Stored items:
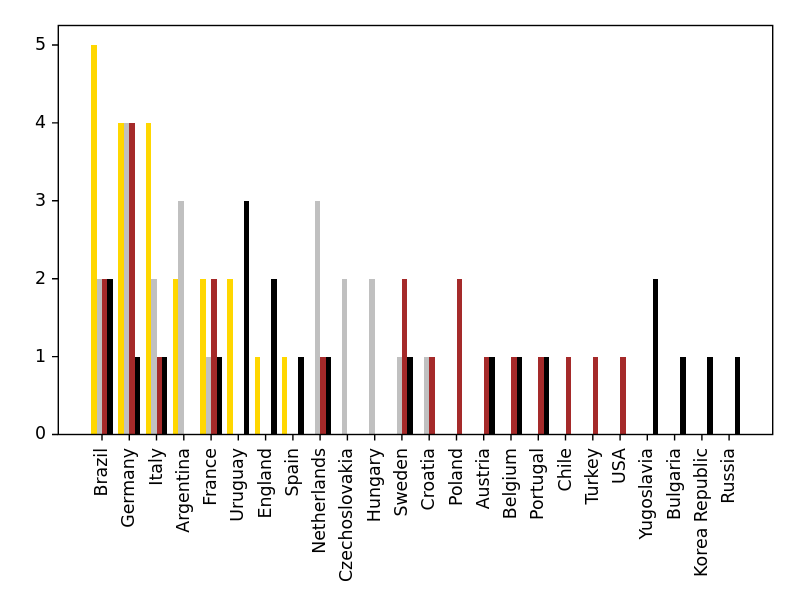
<!DOCTYPE html>
<html lang="en">
<head>
<meta charset="utf-8">
<title>Placings by country</title>
<style>
:root {
  --paper: #fff;
  --ink: #000;
  --gold: #ffd700;
  --silver: #c0c0c0;
  --bronze: #a52a2a;
  --fourth: #000;
  --unit: 77.9px;
}
* { box-sizing: border-box; margin: 0; padding: 0; }
body { width: 801px; height: 600px; overflow: hidden; background: var(--paper); }
.chart {
  position: relative; width: 801px; height: 600px; overflow: hidden;
  color: var(--ink); font: 17.36px/20px "DejaVu Sans", Verdana, sans-serif;
}
ol, ul { list-style: none; }
.scale {
  position: absolute; left: 0; top: 6px; width: 46px;
  display: flex; flex-direction: column; text-align: right;
}
.scale li { height: var(--unit); line-height: var(--unit); }
.countries {
  position: absolute; left: 88.4px; top: 25.5px; width: 654.5px;
  display: grid; grid-template-columns: repeat(24, 1fr);
}
.bars {
  display: grid; grid-template-columns: repeat(4, 1fr); align-items: end;
  height: 409px; padding: 0 2.73px;
}
.bars i { grid-row: 1; height: calc(var(--n) * var(--unit)); }
.gold { grid-column: 1; background: var(--gold); }
.silver { grid-column: 2; background: var(--silver); }
.bronze { grid-column: 3; background: var(--bronze); }
.fourth { grid-column: 4; background: var(--fourth); }
.country { display: flex; flex-direction: column; align-items: center; }
.name {
  margin-top: 13px; writing-mode: vertical-rl; white-space: nowrap;
  transform: translateX(-1px) rotate(180deg);
}
.axes { position: absolute; inset: 0; fill: none; stroke: var(--ink); stroke-width: 1.4; }
.bars { width: 100%; }
</style>
</head>
<body>
<main class="chart">
  <ol class="scale"><li>5</li><li>4</li><li>3</li><li>2</li><li>1</li><li>0</li></ol>

  <ul class="countries">
    <li class="country"><div class="bars"><i class="gold" style="--n:5"></i><i class="silver" style="--n:2"></i><i class="bronze" style="--n:2"></i><i class="fourth" style="--n:2"></i></div><span class="name">Brazil</span></li>
    <li class="country"><div class="bars"><i class="gold" style="--n:4"></i><i class="silver" style="--n:4"></i><i class="bronze" style="--n:4"></i><i class="fourth" style="--n:1"></i></div><span class="name">Germany</span></li>
    <li class="country"><div class="bars"><i class="gold" style="--n:4"></i><i class="silver" style="--n:2"></i><i class="bronze" style="--n:1"></i><i class="fourth" style="--n:1"></i></div><span class="name">Italy</span></li>
    <li class="country"><div class="bars"><i class="gold" style="--n:2"></i><i class="silver" style="--n:3"></i></div><span class="name">Argentina</span></li>
    <li class="country"><div class="bars"><i class="gold" style="--n:2"></i><i class="silver" style="--n:1"></i><i class="bronze" style="--n:2"></i><i class="fourth" style="--n:1"></i></div><span class="name">France</span></li>
    <li class="country"><div class="bars"><i class="gold" style="--n:2"></i><i class="fourth" style="--n:3"></i></div><span class="name">Uruguay</span></li>
    <li class="country"><div class="bars"><i class="gold" style="--n:1"></i><i class="fourth" style="--n:2"></i></div><span class="name">England</span></li>
    <li class="country"><div class="bars"><i class="gold" style="--n:1"></i><i class="fourth" style="--n:1"></i></div><span class="name">Spain</span></li>
    <li class="country"><div class="bars"><i class="silver" style="--n:3"></i><i class="bronze" style="--n:1"></i><i class="fourth" style="--n:1"></i></div><span class="name">Netherlands</span></li>
    <li class="country"><div class="bars"><i class="silver" style="--n:2"></i></div><span class="name">Czechoslovakia</span></li>
    <li class="country"><div class="bars"><i class="silver" style="--n:2"></i></div><span class="name">Hungary</span></li>
    <li class="country"><div class="bars"><i class="silver" style="--n:1"></i><i class="bronze" style="--n:2"></i><i class="fourth" style="--n:1"></i></div><span class="name">Sweden</span></li>
    <li class="country"><div class="bars"><i class="silver" style="--n:1"></i><i class="bronze" style="--n:1"></i></div><span class="name">Croatia</span></li>
    <li class="country"><div class="bars"><i class="bronze" style="--n:2"></i></div><span class="name">Poland</span></li>
    <li class="country"><div class="bars"><i class="bronze" style="--n:1"></i><i class="fourth" style="--n:1"></i></div><span class="name">Austria</span></li>
    <li class="country"><div class="bars"><i class="bronze" style="--n:1"></i><i class="fourth" style="--n:1"></i></div><span class="name">Belgium</span></li>
    <li class="country"><div class="bars"><i class="bronze" style="--n:1"></i><i class="fourth" style="--n:1"></i></div><span class="name">Portugal</span></li>
    <li class="country"><div class="bars"><i class="bronze" style="--n:1"></i></div><span class="name">Chile</span></li>
    <li class="country"><div class="bars"><i class="bronze" style="--n:1"></i></div><span class="name">Turkey</span></li>
    <li class="country"><div class="bars"><i class="bronze" style="--n:1"></i></div><span class="name">USA</span></li>
    <li class="country"><div class="bars"><i class="fourth" style="--n:2"></i></div><span class="name">Yugoslavia</span></li>
    <li class="country"><div class="bars"><i class="fourth" style="--n:1"></i></div><span class="name">Bulgaria</span></li>
    <li class="country"><div class="bars"><i class="fourth" style="--n:1"></i></div><span class="name">Korea Republic</span></li>
    <li class="country"><div class="bars"><i class="fourth" style="--n:1"></i></div><span class="name">Russia</span></li>
  </ul>

  <svg class="axes" width="801" height="600" viewBox="0 0 801 600" aria-hidden="true">
    <rect x="58.3" y="25.5" width="714.4" height="409"/>
    <path d="M52 45h6M52 122.9h6M52 200.8h6M52 278.7h6M52 356.6h6M52 434.5h6"/>
    <path d="M102 434.5v6M129.3 434.5v6M156.5 434.5v6M183.8 434.5v6M211.1 434.5v6M238.3 434.5v6M265.6 434.5v6M292.9 434.5v6M320.1 434.5v6M347.4 434.5v6M374.7 434.5v6M401.9 434.5v6M429.2 434.5v6M456.5 434.5v6M483.7 434.5v6M511 434.5v6M538.3 434.5v6M565.5 434.5v6M592.8 434.5v6M620.1 434.5v6M647.3 434.5v6M674.6 434.5v6M701.9 434.5v6M729.1 434.5v6"/>
  </svg>
</main>
</body>
</html>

_GOAL OF THE EXERCISE_
Give the exact lines, and only those, from the line containing "<title>Placings by country</title>" through the line containing "var(--unit); line-height: var(--unit);" in the entries above.

_SOLUTION_
<title>Placings by country</title>
<style>
:root {
  --paper: #fff;
  --ink: #000;
  --gold: #ffd700;
  --silver: #c0c0c0;
  --bronze: #a52a2a;
  --fourth: #000;
  --unit: 77.9px;
}
* { box-sizing: border-box; margin: 0; padding: 0; }
body { width: 801px; height: 600px; overflow: hidden; background: var(--paper); }
.chart {
  position: relative; width: 801px; height: 600px; overflow: hidden;
  color: var(--ink); font: 17.36px/20px "DejaVu Sans", Verdana, sans-serif;
}
ol, ul { list-style: none; }
.scale {
  position: absolute; left: 0; top: 6px; width: 46px;
  display: flex; flex-direction: column; text-align: right;
}
.scale li { height: var(--unit); line-height: var(--unit); }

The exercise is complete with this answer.